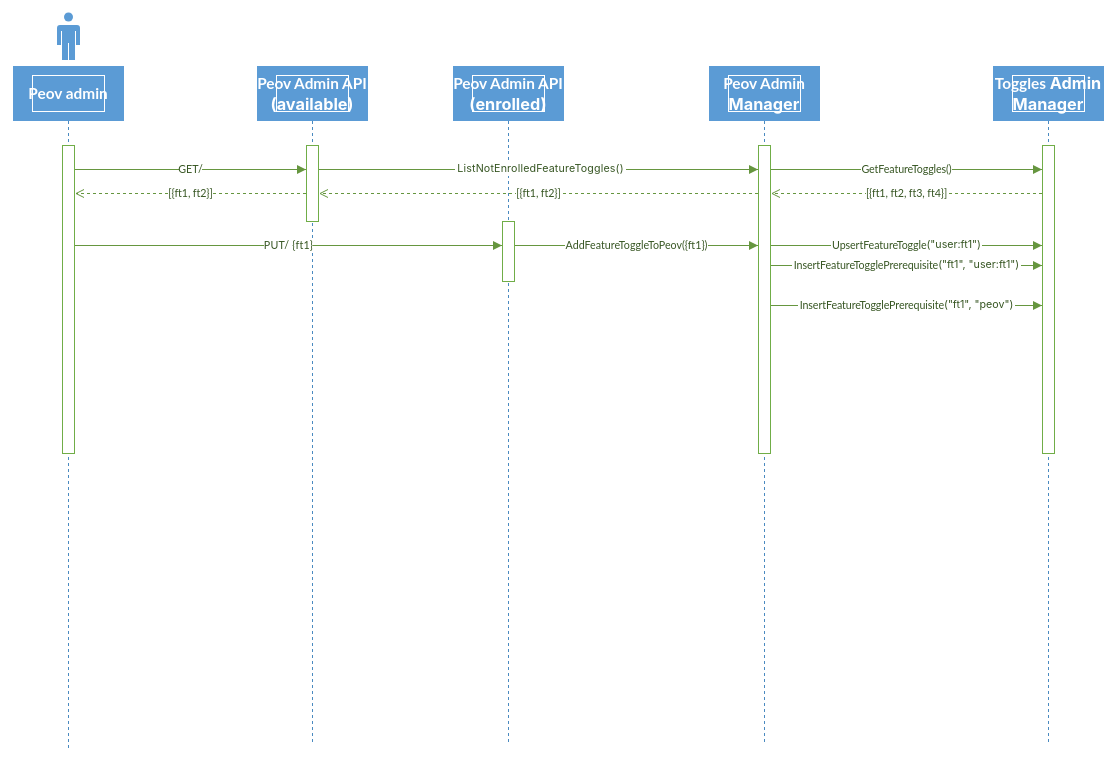
<!DOCTYPE html>
<html lang="en">
<head>
<meta charset="utf-8">
<title>Feature toggle sequence diagram</title>
<style>
:root {
  --blue: #5b9bd5;
  --lifeline: #4a8ac0;
  --green: #70ad47;
  --message: #66963f;
  --ink: #375623;
  --paper: #ffffff;
}
*, *::before { box-sizing: border-box; }
html, body { margin: 0; overflow: hidden; }
.diagram {
  position: relative;
  width: 1117px;
  height: 763px;
  overflow: hidden;
  background: var(--paper);
}
.connectors { position: absolute; inset: 0; display: block; }
.lifelines { stroke: var(--lifeline); stroke-dasharray: 3 3; }
.bars { fill: var(--paper); stroke: var(--green); }
.calls { stroke: var(--message); }
.returns { stroke: var(--message); stroke-dasharray: 3 3; }
.actor { fill: var(--blue); }
.head-fill { fill: var(--message); }
.head-line { stroke: var(--message); }

.participant {
  position: absolute;
  top: 66px;
  width: 111px;
  height: 55px;
  display: flex;
  flex-direction: column;
  align-items: center;
  justify-content: center;
  background: var(--blue);
  color: var(--paper);
  font: 700 15.4px/20px Lato, sans-serif;
  white-space: nowrap;
}
.participant::before {
  content: "";
  position: absolute;
  left: 19px;
  top: 9px;
  width: 73px;
  height: 37px;
  border: 1px solid var(--paper);
}
.participant span { position: relative; top: -1px; left: -0.5px; height: 20px; }
.participant b { font: 700 16.3px/20px Inter, sans-serif; }
.participant .second { top: 0; }

.label {
  position: absolute;
  height: 14px;
  display: flex;
  align-items: center;
  justify-content: center;
  background: var(--paper);
  color: var(--ink);
  font: 10.7px/14px Lato, sans-serif;
  white-space: pre;
}
.tight { letter-spacing: -0.1px; }
.label b { font: 400 10.7px/14px Inter, sans-serif; letter-spacing: 0; }
.label .wide { letter-spacing: 0.15px; }
</style>
</head>
<body>
<main class="diagram">
  <svg class="connectors" width="1117" height="763" viewBox="0 0 1117 763" fill="none" aria-hidden="true">
    <defs>
      <marker id="solid-head" markerUnits="userSpaceOnUse" markerWidth="10" markerHeight="10" refX="9" refY="5" orient="auto">
        <polygon class="head-fill" points="0,0.5 9,5 0,9.5"/>
      </marker>
      <marker id="open-head" markerUnits="userSpaceOnUse" markerWidth="10" markerHeight="10" refX="9" refY="5" orient="auto">
        <polyline class="head-line" points="1,1 9,5 1,9" fill="none"/>
      </marker>
    </defs>

    <g class="actor">
      <circle cx="68.5" cy="17" r="4.5"/>
      <path d="M60 25H77Q80 25 80 28V45H76V31H75V60H69V43H68V60H62V31H61V45H57V28Q57 25 60 25Z"/>
    </g>

    <g class="lifelines">
      <line x1="68.5" y1="121" x2="68.5" y2="749"/>
      <line x1="312.5" y1="121" x2="312.5" y2="743"/>
      <line x1="508.5" y1="121" x2="508.5" y2="743"/>
      <line x1="764.5" y1="121" x2="764.5" y2="743"/>
      <line x1="1048.5" y1="121" x2="1048.5" y2="743"/>
    </g>

    <g class="bars">
      <rect x="62.5" y="145.5" width="12" height="308"/>
      <rect x="306.5" y="145.5" width="12" height="76"/>
      <rect x="502.5" y="221.5" width="12" height="60"/>
      <rect x="758.5" y="145.5" width="12" height="308"/>
      <rect x="1042.5" y="145.5" width="12" height="308"/>
    </g>

    <g class="calls">
      <line x1="75" y1="169.5" x2="306" y2="169.5" marker-end="url(#solid-head)"/>
      <line x1="319" y1="169.5" x2="758" y2="169.5" marker-end="url(#solid-head)"/>
      <line x1="771" y1="169.5" x2="1042" y2="169.5" marker-end="url(#solid-head)"/>
      <line x1="75" y1="245.5" x2="502" y2="245.5" marker-end="url(#solid-head)"/>
      <line x1="515" y1="245.5" x2="758" y2="245.5" marker-end="url(#solid-head)"/>
      <line x1="771" y1="245.5" x2="1042" y2="245.5" marker-end="url(#solid-head)"/>
      <line x1="771" y1="265.5" x2="1042" y2="265.5" marker-end="url(#solid-head)"/>
      <line x1="771" y1="305.5" x2="1042" y2="305.5" marker-end="url(#solid-head)"/>
    </g>

    <g class="returns">
      <line x1="306" y1="193.5" x2="76" y2="193.5" marker-end="url(#open-head)"/>
      <line x1="758" y1="193.5" x2="320" y2="193.5" marker-end="url(#open-head)"/>
      <line x1="1042" y1="193.5" x2="772" y2="193.5" marker-end="url(#open-head)"/>
    </g>
  </svg>

  <div class="participant" style="left:13px"><span>Peov admin</span></div>
  <div class="participant" style="left:257px"><span>Peov Admin API</span><span class="second"><b>(available)</b></span></div>
  <div class="participant" style="left:453px"><span>Peov Admin API</span><span class="second"><b>(enrolled)</b></span></div>
  <div class="participant" style="left:709px"><span>Peov Admin</span><span class="second"><b>Manager</b></span></div>
  <div class="participant" style="left:993px"><span>Toggles <b>Admin</b></span><span class="second"><b>Manager</b></span></div>

  <div class="label" style="left:179px;top:162px;width:23px">GET/</div>
  <div class="label" style="left:455px;top:162px;width:171px"><b class="wide">ListNotEnrolledFeatureToggles()</b></div>
  <div class="label tight" style="left:861px;top:162px;width:91px">GetFeatureToggles()</div>

  <div class="label tight" style="left:168px;top:186px;width:45px">[{ft1, ft2}]</div>
  <div class="label tight" style="left:516px;top:186px;width:45px">[{ft1, ft2}]</div>
  <div class="label tight" style="left:866px;top:186px;width:81px">[{ft1, ft2, ft3, ft4}]</div>

  <div class="label" style="left:264px;top:238px;width:49px;letter-spacing:.2px">PUT/ {ft1}</div>
  <div class="label" style="left:565px;top:238px;width:143px">AddFeatureToggleToPeov({ft1})</div>
  <div class="label tight" style="left:831px;top:238px;width:151px">UpsertFeatureToggle<b>("user:ft1")</b></div>
  <div class="label tight" style="left:792px;top:258px;width:229px">InsertFeatureTogglePrerequisite<b>("ft1", "user:ft1")</b></div>
  <div class="label tight" style="left:798px;top:298px;width:217px">InsertFeatureTogglePrerequisite<b>("ft1", "peov")</b></div>
</main>
</body>
</html>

================

WORK INSTRUCTION:
Sift the material for lines with the string "message". Copy each one found.

TASK SOLUTION:
  --message: #66963f;
.calls { stroke: var(--message); }
.returns { stroke: var(--message); stroke-dasharray: 3 3; }
.head-fill { fill: var(--message); }
.head-line { stroke: var(--message); }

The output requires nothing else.